BEGIN
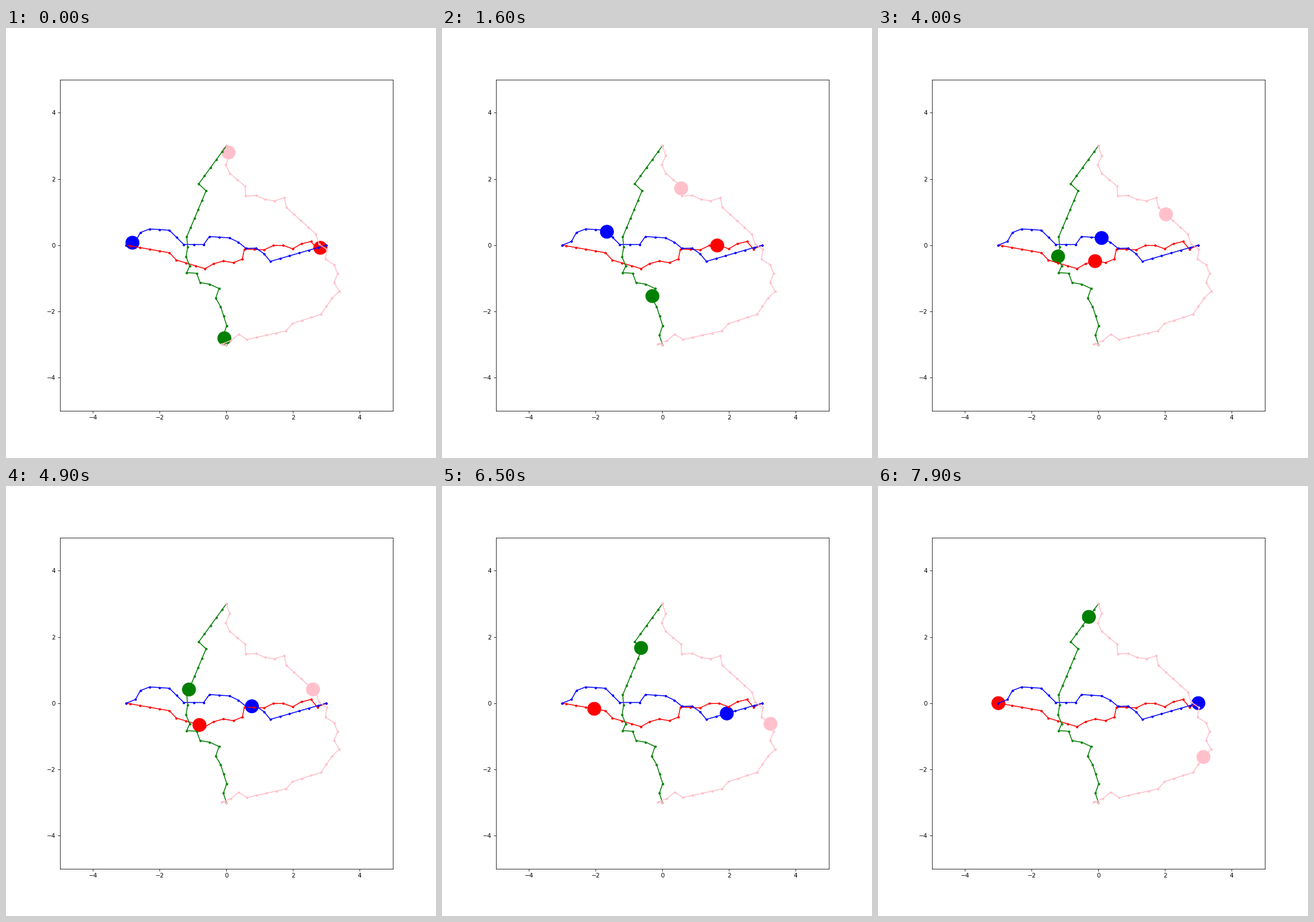
These frames come from a looping animation (748 by 748 pixels, 8 s). A matplotlib script:

```python
import numpy as np
import matplotlib.pyplot as plt
from matplotlib.animation import FuncAnimation
from matplotlib.patches import Circle

FRAMES = 80
INTERVAL = 100
STEP = 0.3             # spacing of waypoints along a path
START, RATE = 0.67, 0.284   # waypoints passed at first, and per frame

CORNERS = {
    "red": [(3, 0), (2.73, -.12), (2.54, .11), (2.25, .04), (1.99, -.11),
            (1.71, -.01), (1.41, -.01), (1.14, -.14), (.54, -.12),
            (.48, -.42), (.21, -.53), (-.09, -.48), (-.38, -.56),
            (-.64, -.71), (-1.5, -.45), (-1.71, -.23), (-3, 0)],
    "blue": [(-3, 0), (-2.73, .11), (-2.58, .38), (-2.3, .49), (-1.71, .45),
             (-1.28, .02), (-.68, .02), (-.51, .26), (.09, .22), (.36, .09),
             (.59, -.1), (.89, -.09), (1.13, -.26), (1.32, -.49), (3, 0)],
    "green": [(0, -3), (-.09, -2.72), (.01, -2.43), (-.17, -1.86),
              (-.32, -1.6), (-.22, -1.31), (-.5, -1.18), (-.79, -1.13),
              (-.89, -.85), (-1.19, -.83), (-1.1, -.63), (-1.21, -.35),
              (-1.16, -.05), (-1.19, .25), (-.61, 1.64), (-.83, 1.85),
              (0, 3)],
    "pink": [(0, 3), (.1, 2.7), (-.02, 2.43), (.1, 2.17), (.56, 1.78),
             (.58, 1.48), (.89, 1.5), (1.16, 1.38), (1.45, 1.34),
             (1.74, 1.43), (1.8, 1.14), (2.69, .33), (2.78, .03),
             (3.02, -.13), (2.97, -.42), (3.23, -.59), (3.34, -.86),
             (3.23, -1.13), (3.39, -1.39), (3.17, -1.6), (2.84, -2.09),
             (1.98, -2.37), (1.79, -2.59), (.62, -2.85), (.37, -2.69),
             (.14, -2.88), (-.14, -2.99), (0, -3)],
}


def waypoints(corners):
    """Walk from corner to corner in equal steps; the last step may be short."""
    corners = np.array(corners, float)
    points = [corners[0]]
    for a, b in zip(corners, corners[1:]):
        length = np.hypot(*(b - a))
        count = int(np.ceil(length / STEP - 0.25))
        points += [a + (b - a) * STEP * k / length for k in range(1, count)]
        points.append(b)
    return np.array(points)


def along(path, u):
    n = np.arange(len(path))
    return tuple(np.interp(u, n, axis) for axis in path.T)


fig, ax = plt.subplots(figsize=(10, 10), dpi=74.8)
ax.set_xlim(-5, 5)
ax.set_ylim(-5, 5)

agents = []
for color, corners in CORNERS.items():
    path = waypoints(corners)
    ax.plot(*path.T, marker=".", color=color)
    disc = ax.add_patch(Circle(path[0], 0.2, color=color))
    agents.append((disc, path))


def update(i):
    for disc, path in agents:
        disc.center = along(path, START + RATE * i)
    return [disc for disc, _ in agents]


anim = FuncAnimation(fig, update, frames=FRAMES, interval=INTERVAL,
                     repeat=True, repeat_delay=0)
plt.show()
```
END
- **Task objective**
Look through the records above for the word "path". Report how many lines contain it, as a bare number.

- **Answer to this problem**
10